JR> is helping the US military do what it needs to do to the extent they can
JR> without the approval of the parliament.  The Turkish military fighting the
JR> US military would be as odd and unreal as the US military fighting the UK
JR> military (ancient history notwithstanding).

JR> That said, Turkey is definitely nervous about Kurdistan though they do not
JR> appear to have any interest in getting involved in that region either.  The
JR> compromise between the various factions in the region appears to be a
JR> 10-mile deep security buffer at the border of Iraq that Turkey may patrol to
JR> assuage the fears of the Turkish parliament until such time as a sane and
JR> stable government system is put into place post-Baath.

JR> The US is involved with something with the Syrian government, but I don't
JR> know what.

JR> Iran will stay out of Iraq primarily because they are nervous about the US
JR> and their own internal problems.  My read based on the current activity in
JR> Iran is that the government there feels that if they play nice, stay quiet,
JR> and keep things low key in their own country, not only will they be able to
JR> maintain some semblence of their current government, but the US will work
JR> with them in an amicable manner.  Iran has its own problems that have
JR> nothing to do with the US, and it seems to me that there is a view within
JR> the Iranian government that following Pakistan's example with Musharraf's
JR> government may be the safest and most productive pathway for them.  Their
JR> internal pressure has been putting them on a course towards moderation, and
JR> this external pressure is only encouraging that shift.

JR> So no, I don't think that a T/I/S alliance is in the offing and I don't see
JR> it as particularly beneficial to those players in the region.  I don't think
JR> there will an independent Kurdistan state because of serious political
JR> difficulties but who knows how that will work out.  Like in Africa,
JR> tribalism is an underlying roadblock to building a state that actually works
JR> well.

>> Those particular players are notoriously shifty anyway;  I 
>> wouldn't be 
>> surprised by anything, particularly given the political unrest and 
>> instability in Turkey and Iran right now.

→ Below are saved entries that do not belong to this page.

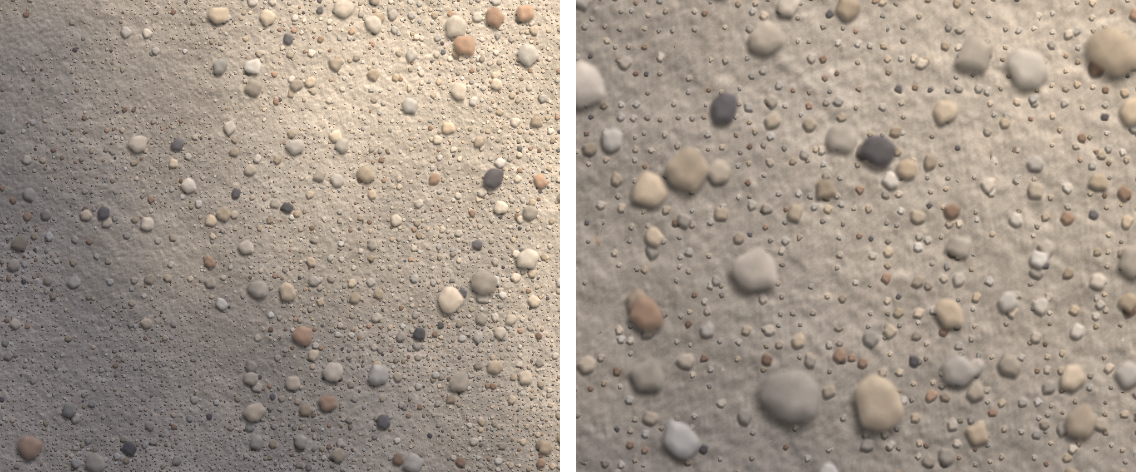
Left, the full canvas; right, a detail of the centre.
Write a WebGL 1 fragment shader that draws this texture.

```glsl
precision highp float;
// Dry stony ground in slanting sun: dusty soil under four layers of scattered
// stones, from grit to pebbles. Each stone is a rounded polygon with lit facets
// and a cast shadow; a broad patch of shade cools the lower left.
uniform vec2 u_resolution;

const vec2 SUN = vec2(0.42, 0.91);

float hash(vec2 p) {
  return fract(sin(dot(p, vec2(127.1, 311.7))) * 43758.5453);
}

float noise(vec2 p) {
  vec2 i = floor(p), f = fract(p);
  f = f * f * (3.0 - 2.0 * f);
  return mix(mix(hash(i), hash(i + vec2(1.0, 0.0)), f.x),
             mix(hash(i + vec2(0.0, 1.0)), hash(i + 1.0), f.x), f.y);
}

float fbm(vec2 p) {
  float sum = 0.0, amp = 0.5;
  for (int i = 0; i < 5; i++) {
    sum += amp * noise(p);
    p = mat2(1.6, 1.2, -1.2, 1.6) * p + 7.3;
    amp *= 0.55;
  }
  return sum;
}

// Rounded polygon: x is the distance (1 at the rim), yz the facing of the side
vec3 stoneShape(vec2 q, vec2 id) {
  float sum = 0.0001;
  vec2 facing = vec2(0.0);
  float turn = hash(id + 3.1) * 6.283;
  vec2 axis = vec2(cos(turn), sin(turn));
  float squash = 0.25 * hash(id + 8.7);
  for (int k = 0; k < 6; k++) {
    float fk = float(k);
    float a = turn + fk * 1.047 + 0.6 * (hash(id + fk * 1.7) - 0.5);
    vec2 dir = vec2(cos(a), sin(a));
    float reach = 0.85 + 0.25 * hash(id + fk * 2.3 + 5.0);
    reach *= 1.0 - squash * abs(dot(dir, axis));
    float w = pow(max(dot(q, dir) / reach, 0.0001), 7.0);
    sum += w;
    facing += dir * w;
  }
  return vec3(pow(sum, 1.0 / 7.0), facing / sum);
}

vec3 stoneTint(vec2 id) {
  float kind = hash(id + 21.3);
  vec3 tint = mix(vec3(1.07, 1.08, 1.10), vec3(1.08, 1.01, 0.92), hash(id + 14.9));
  if (kind < 0.10) tint = vec3(0.92, 0.80, 0.73);
  if (kind > 0.95) tint = vec3(0.62, 0.62, 0.66);
  return tint * (0.84 + 0.30 * hash(id + 33.7));
}

// Lays one size of stones over the ground albedo
vec3 scatter(vec3 ground, vec2 p, float cell, float share, float seed) {
  vec2 home = floor(p / cell);
  float nearest = 9.0, shadow = 0.0, cover = 0.0;
  vec3 stone = ground;
  for (int j = -1; j <= 1; j++) {
    for (int i = -1; i <= 1; i++) {
      vec2 c = home + vec2(float(i), float(j));
      vec2 id = c + seed;
      vec2 jitter = vec2(hash(id + 0.3), hash(id + 6.1)) - 0.5;
      vec2 centre = (c + 0.5 + 0.6 * jitter) * cell;
      float clump = 1.6 * (noise(centre * 4.5 + seed) - 0.5)
                  + 0.35 * (centre.x - centre.y - 0.1);
      if (hash(id + 11.7) > share + 0.5 * clump) continue;
      float pick = hash(id + 17.9);
      float radius = cell * mix(0.16, 0.32, pick * pick);
      vec2 q = (p - centre) / radius;
      if (dot(q, q) > 4.0) continue;
      float shade = stoneShape(q + SUN * 0.38, id).x;
      shadow = max(shadow, 1.0 - smoothstep(0.70, 1.25, shade));
      vec3 s = stoneShape(q, id);
      if (s.x < nearest) {
        nearest = s.x;
        float soft = 0.06 + 0.0018 / radius;
        cover = 1.0 - smoothstep(1.0 - soft, 1.0 + soft, s.x);
        float slope = smoothstep(0.25, 1.0, s.x);
        float light = 1.02 + 0.30 * slope * dot(s.yz, SUN) - 0.08 * slope;
        float mottle = 0.88 + 0.24 * fbm(p * 65.0 + id);
        stone = stoneTint(id) * light * mottle;
      }
    }
  }
  return mix(ground * (1.0 - 0.50 * shadow), stone, cover);
}

void main() {
  vec2 p = gl_FragCoord.xy / u_resolution.y;

  // Soil: soft dust patches with fine side-lit roughness
  float dust = fbm(p * 5.0 + 2.0);
  float coarse = fbm(p * 38.0) - fbm(p * 38.0 + SUN * 0.35);
  float fine = fbm(p * 125.0) - fbm(p * 125.0 + SUN * 0.5);
  vec3 albedo = vec3(1.01, 0.99, 0.97) * (0.89 + 0.26 * dust);
  albedo *= 1.0 + 0.35 * coarse + 0.42 * fine;

  // Stones, from grit up to pebbles
  float rough = smoothstep(0.30, 0.65, fbm(p * 6.0 + 9.0));
  albedo = scatter(albedo, p, 0.0105, 0.25 + 0.45 * rough, 71.0);
  albedo = scatter(albedo, p, 0.021, 0.24 + 0.30 * rough, 43.0);
  albedo = scatter(albedo, p, 0.043, 0.42, 29.0);
  albedo = scatter(albedo, p, 0.084, 0.36, 13.0);

  // Warm sun at the upper right fading into cool shade
  float lit = 0.75 * (p.x + p.y) + 0.55 * (fbm(p * 2.2 + 4.0) - 0.5);
  lit = smoothstep(0.25, 1.5, lit);
  vec3 light = mix(vec3(0.44, 0.43, 0.435), vec3(0.84, 0.78, 0.70), lit);
  gl_FragColor = vec4(clamp(albedo * light, 0.0, 1.0), 1.0);
}
```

JR> Turkey is not unstable; I'm not really sure what would give you that idea.
JR> Iran isn't entirely stable, but it is more of a problem internal to Iran
JR> rather than an instability that would manifest itself outward.

JR> Cheers,

JR> -James Rogers

Best regards,